As professional employment, for which there are many candidates, must be courted rather than shunned as irksome, Mr. Millikin was left with ample leisure to indulge his taste for literature and the fine arts; and, in 1795, several poetical contributions from his pen were printed in the "Monthly Miscellany," a Cork magazine. In April 1797, he published, jointly with his sister-a lady who had distinguished herself by some historical novels"The Casket, or Hesperian Magazine," which appeared monthly until February 1798, when the political circumstances of Ireland terminated its existence.

On the breaking out of the rebellion, Mr. Millikin zealously joined the Royal Cork Volunteers, and soon became a conspicuous member of that corps. He was subsequently, by the exertions of his pen and pencil, an active promoter of various benevolent objects in Cork. In 1807, he published "The Riverside," a poem, in blank verse; and, in 1810, a little tale called "The Slave of Surinam." During the spring of 1815, the foundation was laid by him of a Society for the Promotion of the Fine Arts in Cork, which followed an exhibition of his drawings, combined with the works of a few amateur friends and artists of that city. Mr. Millikin's death was caused by water on the chest, and occurred, after a short illness, on

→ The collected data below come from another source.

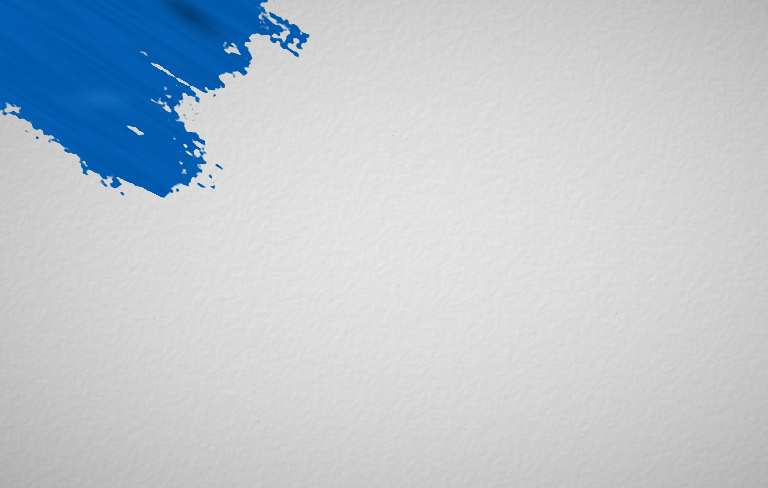
A WebGL 1 fragment shader for this background:

```glsl
precision highp float;
uniform vec2 u_resolution;

float hash(vec2 p) {
    vec3 h = fract(vec3(p.xyx) * 0.1031);
    h += dot(h, h.yzx + 33.33);
    return fract((h.x + h.y) * h.z);
}

float noise(vec2 p) {
    vec2 cell = floor(p);
    vec2 f = fract(p);
    f = f * f * (3.0 - 2.0 * f);
    return mix(mix(hash(cell), hash(cell + vec2(1.0, 0.0)), f.x),
               mix(hash(cell + vec2(0.0, 1.0)), hash(cell + 1.0), f.x), f.y);
}

float paperHeight(vec2 p) {
    return noise(p * 95.0) * 0.6 + noise(p * 190.0 + 7.0) * 0.4;
}

// Soft-edged interval, 1 between lo and hi
float band(float x, float lo, float hi, float soft) {
    return smoothstep(lo - soft, lo + soft, x) * (1.0 - smoothstep(hi - soft, hi + soft, x));
}

// Soft spot with centre c and radii r
float spot(vec2 p, vec2 c, vec2 r) {
    vec2 d = (p - c) / r;
    return exp(-dot(d, d));
}

// s.x runs along the brush stroke, s.y across it
float paintCover(vec2 s) {
    // Ragged ends of the neighbouring strokes
    float wobble = noise(vec2(s.y * 55.0, 3.0)) - 0.5;
    float strokeEnd = 0.492 + 0.022 * wobble;
    strokeEnd += 0.028 * band(s.y, -0.19, -0.122, 0.012);
    strokeEnd += 0.105 * smoothstep(0.005, 0.035, s.y);
    strokeEnd -= 0.070 * smoothstep(0.110, 0.130, s.y);
    strokeEnd -= 0.090 * smoothstep(0.165, 0.180, s.y);
    float lowerEdge = 0.192 + 0.08 * s.x + 0.016 * (noise(vec2(s.x * 32.0, 9.0)) - 0.5);

    // Paint thins out towards the ends, most of all in the middle stroke
    float fade = mix(0.035, 0.155, band(s.y, -0.045, 0.115, 0.018));
    float load = min((strokeEnd - s.x) / fade, (lowerEdge - s.y) / 0.045);
    load = min(load, 1.3);

    // Scratches and bare flecks
    load -= 1.1 * band(s.x, 0.33, 0.48, 0.02) * band(s.y, -0.060, -0.052, 0.004);
    load -= 0.8 * spot(s, vec2(0.455, -0.168), vec2(0.040, 0.022));
    load -= 0.8 * spot(s, vec2(0.375, 0.080), vec2(0.040, 0.010));
    load -= 0.75 * spot(s, vec2(0.310, -0.065), vec2(0.020, 0.008));

    // Dry touch beyond the upper stroke
    float dryTouch = band(s.x, 0.46, 0.585, 0.018) * band(s.y, -0.276, -0.222, 0.009);
    load = max(load, 0.52 * dryTouch);

    float bristle = noise(s * vec2(75.0, 115.0)) * 0.65 + noise(s * vec2(130.0, 210.0) + 20.0) * 0.35;
    return smoothstep(-0.07, 0.07, load - bristle);
}

vec3 paintColor(vec2 p, vec2 s) {
    float streak = noise(s * vec2(5.0, 130.0)) + noise(s * vec2(9.0, 60.0) + 40.0) - 1.0;
    vec3 blue = vec3(0.01, 0.355, 0.68) + streak * vec3(0.008, 0.025, 0.035);
    blue *= 1.0 - 0.28 * spot(s, vec2(0.345, -0.180), vec2(0.070, 0.020));
    blue += vec3(0.05, 0.05, 0.04) * spot(p, vec2(0.205, 0.203), vec2(0.055, 0.018));
    return blue;
}

void main() {
    vec2 uv = gl_FragCoord.xy / u_resolution;
    vec2 p = vec2(gl_FragCoord.x, u_resolution.y - gl_FragCoord.y) / u_resolution.y;
    vec2 s = vec2(dot(p, vec2(0.85, 0.53)), dot(p, vec2(-0.53, 0.85)));

    // Lit paper, darker towards the corners
    vec2 fromCenter = uv - vec2(0.52, 0.52);
    float light = 0.885 - 0.37 * dot(fromCenter, fromCenter);
    float relief = paperHeight(p) - paperHeight(p + vec2(0.0025, 0.0030));
    vec3 color = vec3(light + 0.055 * relief);

    // Paint on the paper
    vec3 paint = paintColor(p, s) + 0.012 * relief;
    color = mix(color, paint, paintCover(s));

    gl_FragColor = vec4(color, 1.0);
}
```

the 16th December, 1815. He was buried with a public funeral at Douglas, near Cork, and his loss deplored as a general calamity.

A little volume, entitled "Poetical Fragments of the late Richard Alfred Millikin, with an authentic Memoir of his Life," was printed by subscription in 1823; and prefixed to it is a portrait, which was a good likeness of what the author must have been in the prime of life. Previous to this publication, all Mr. Millikin's papers were given by his widow, now no more, to the Editor, with the request that nothing unworthy of the memory of her husband should be published.

The Editor has only to add to this sacred trust, that, to the best of his judgment, if every line of the manuscripts thus placed in his hands were printed, nothing would appear injurious to the reputation of the witty head and warm heart of " honest Dick Millikin."

Had I the tun which Bacchus used,
I'd sit on it all day;

For, while a can it ne'er refused,
He nothing had to pay.

I'd turn the cock from morn to eve,
Nor think it toil or trouble;
But I'd contrive, you may believe,
To make it carry double.

My friend should sit as well as I,
And take a jovial pot;

For he who drinks-although he's dry-
Alone, is sure a sot.

But since the tun which Bacchus used
We have not here-what then?
ince god-like toping is refused,
Let's drink like honest men.

And let that churl, old Bacchus, sit,
Who envies him his wine?
While mortal fellowship and wit
Makes whisky more divine.


A true Irishman says of his whisky as Boniface does of his "Anno Domini,"—" I have ate my ale, drank my ale, and I always sleep upon ale." So an Irishman, after the eating and drinking of his whisky is over, always sleeps upon it, which "parting glass," as it has been affectionately termed, is distinguished as "the nightcap."

With a nightcap of this manufacture, it has been already asserted (p. 82), that

"Neither frost, snow, nor rain, any harm can do me;
The hedge is my pillow, my blanket the sky."

The burlesque, classical, little jeu d'esprit here given, appeared in a Dublin newspaper or magazine, about the year 1820, and was recited to the Editor by a friend, who informed him that the author was Mr. Thomas Hamblin Porter, elected a Scholar of Trinity College, Dublin, in 1817.

The Bog of Allen, from whence the nectar, patronised

« ZurückWeiter »